Published in The Globe and Mail on June 5, 2007.
Virtually every day of my now well-established morning routine, I pass through the main concourse of this city’s majestic and historic Windsor Station. More often than not when I do so, this now defunct jewel of Victorian urban architecture is devoid of human beings and all mortal activity. Occasionally, but just occasionally, when the grand hall has been leased for an evening gala, workmen will be found configuring the space for that specific happening. This, however, is the exception and not the rule.
Normally, whenever I enter this august expanse from Montreal’s golden past, my pace slows and I meander about the celebrated complex in deep reflection. I always stop for a few moments in front of the venerable brass-framed departure and arrival board which today poignantly displays eight large photos from the edifice’s illustrious by-gone times. My preferred depiction is the one from the period of the Second World War where the concourse is replete with soldiers and sailors, all seemingly about to go off to conflict. I eagerly scrutinize the image, looking intently at the diverse faces present in the black and white representation. Many, aware that the picture was about to be taken, peer resolutely back at me, and into history.
From a personal perspective, my initial (albeit vague) memory of this striking railway station goes back to my early childhood when my mother took my sister and me to the passenger depot to greet my father who was returning, via New York, from a two month business jaunt to England. At that time, more often than not, one accomplished the trans – Atlantic voyage by ship. So it was on June 16, 1953 that my father arrived at Manhattan’s West 50th Street port terminal in the Big Apple. The vessel upon which he had sailed the Atlantic was none other than the Cunard Liner “Queen Elizabeth,” at the time styled “the world’s largest liner,” and conveying on that particular journey some 1,913 travellers. Later that same day, he made his way from New York, by overnight train, to this city’s Windsor Station where the three of us were anxiously awaiting his return. My sister, then eight, remembers our parents’ long embrace.
For my part, a mere child of six at the time, I don’t recall much of what I imagine was a distinctly happy family event. Regardless, little could I have realized that some fourteen years later that same grey limestone-clad rail terminus would, for a brief period of time, become pivotal to my own life. In fact, it was during the summer of 1967, some forty years ago, and I recollect it like yesterday. I was engaged as a garcon de table on Canadian Pacific’s transcontinental run, the origin of which was that same iconic Windsor Station. What better way, I thought, for a poor struggling university student to celebrate Canada’s Centennial than travelling the country while, at the same time, earning ready money !
In all events, as it turned out, I reported to the station once a week to a rather drab-looking office just beyond the security buffers found at the end of each track. Once there, I met up with the other members of my standing crew; we all signed in, then climbed aboard our quaint and dated dining car wagon for its 8:00 P.M. departure, bound for Western Canada. Lucklessly (as we then thought), our part of the run ended in Winnipeg and, consequently, none of us ever got to see the Rockies and, beyond them, Vancouver, about which we had all dreamt. As yesterday!

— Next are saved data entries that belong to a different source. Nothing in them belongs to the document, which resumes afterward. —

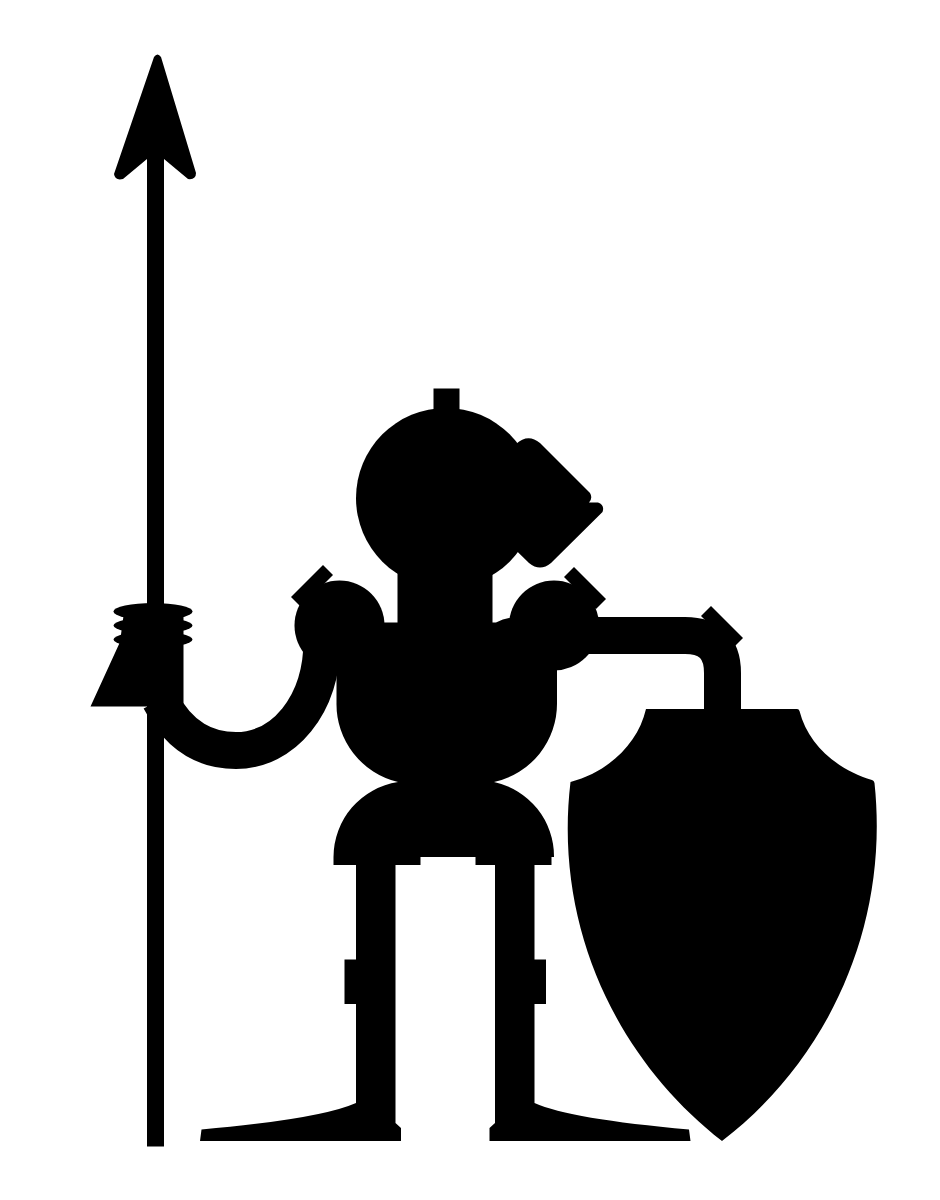
<!DOCTYPE html>
<html lang="en">
<head>
<meta charset="utf-8">
<title>Knight silhouette</title>
<style>
:root { --paper: #fff; --ink: #000; }
html, body { margin: 0; background: var(--paper); overflow: hidden; }
.knight { display: block; width: 940px; height: 1200px; fill: var(--ink); }
.limb { fill: none; stroke: var(--ink); stroke-width: 37; }
</style>
</head>
<body>
<svg class="knight" viewBox="0 0 940 1200" role="img" aria-label="Silhouette of a knight holding a spear and a shield">
  <defs>
    <path id="leg" d="M356 860H395.500V1123L401 1128V1141H200L201.500 1129.500Q320 1119 356 1103V1004H344.500V959.500H356Z"/>
  </defs>

  <g id="spear">
    <rect x="147" y="150" width="17" height="996.500"/>
    <path d="M154 57Q157.500 52 161 57L196 173Q196 180 188 179L164 159H147L123 179Q115 181 114 174Z"/>
  </g>

  <g id="spear-arm">
    <path class="limb" d="M160 700C180 738 207 750.500 236 750.500C283 750.500 322 706 322 640"/>
    <ellipse cx="153" cy="611.500" rx="39.500" ry="8.500"/>
    <ellipse cx="153" cy="625.500" rx="39.500" ry="8"/>
    <ellipse cx="153" cy="639.500" rx="39.500" ry="8"/>
    <path d="M124 612H183.500V706.500H90.500L120 642Z"/>
    <circle cx="339.500" cy="625.500" r="45"/>
    <polygon points="291,597 323,565 333,575 301,607"/>
  </g>

  <g id="shield-arm">
    <path class="limb" d="M560 635.500H685Q722.500 635.500 722.500 673V715"/>
    <circle cx="554" cy="625.500" r="45"/>
    <polygon points="564,577 574,567 606,599 596,609"/>
    <polygon points="701,616 711,606 743,638 733,648"/>
  </g>

  <g id="helmet">
    <rect x="433.500" y="388.500" width="26" height="30"/>
    <circle cx="446" cy="498" r="90"/>
    <rect x="397.500" y="560" width="95" height="70"/>
    <path d="M490 470L516 444Q528 433 540 443L590 493Q593 498 589 502.500H598Q605 505 602.500 512L551 563Q540 572 529 563L490 525Z"/>
  </g>

  <g id="body">
    <path d="M337 622.500H496Q506 617 518 617.500L557 650V703A80 80 0 0 1 494 782A76 76 0 0 1 554 857H551.500V865H475.500V857H420.500V865H333.500V857A76 76 0 0 1 398 782A80 80 0 0 1 336.500 703V622.500Z"/>
  </g>

  <g id="legs">
    <use href="#leg"/>
    <use href="#leg" transform="matrix(-1 0 0 1 890.500 0)"/>
  </g>

  <path id="shield" d="M646 709H797Q799 709 799.500 711C808 745 838 770 872 780Q874 780.500 874.500 783C890 930 825 1062 722 1141C620 1062 553 930 570.500 782C608 772 638 744 646 709Z"/>
</svg>
</body>
</html>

In so far as the renowned Montreal train terminal was concerned, barely twenty, I was completely oblivious to it and the significance of its history to this city. Indeed, the limitations of advanced adolescence are such that I did not even once recall that joyful family morning in June of 1953, and, without doubt, was totally unaware of the incredible tragedy that unfolded in that very same station some fifty-eight years earlier.
For on that star-crossed St. Patrick’s Day of 1909, several lives were lost when an out-of-control express passenger train from Boston blasted its way through, first the buffers, then the ladies’ waiting room, before finally coming to rest on the main concourse of the station itself, killing or injuring all those who were in its unfortunate way. Both the fireman and the engineer had jumped from the ill-fated locomotive before it careered wildly into the terminal early that morning, all so many years ago. Mr. W. J. Nixon of 143 Ash Street, Montreal, lost his wife and both children – all three meeting death while waiting for him in the Ladies’ Waiting Room, a portion of which was altogether levelled by the force of the violent impact. Intriguingly, in a strange twist of fate, a third child, one Elsie Villiers, a survivor of the infamous 1907 Hochelaga School fire which cost the lives of sixteen pupils and their heroic teacher Sarah Maxwell, was killed instantly when hefty debris fell upon her as a result of that tragic mishap. Sic transit gloria mundi..
Footprints? Tomorrow morning when I next find myself standing well-nigh alone in the salle des pas perdus of the beautiful Windsor Station, I will muse on the above, and the tracks, happy and not so happy, that have been left behind by all who have passed within its historic fortress-like walls.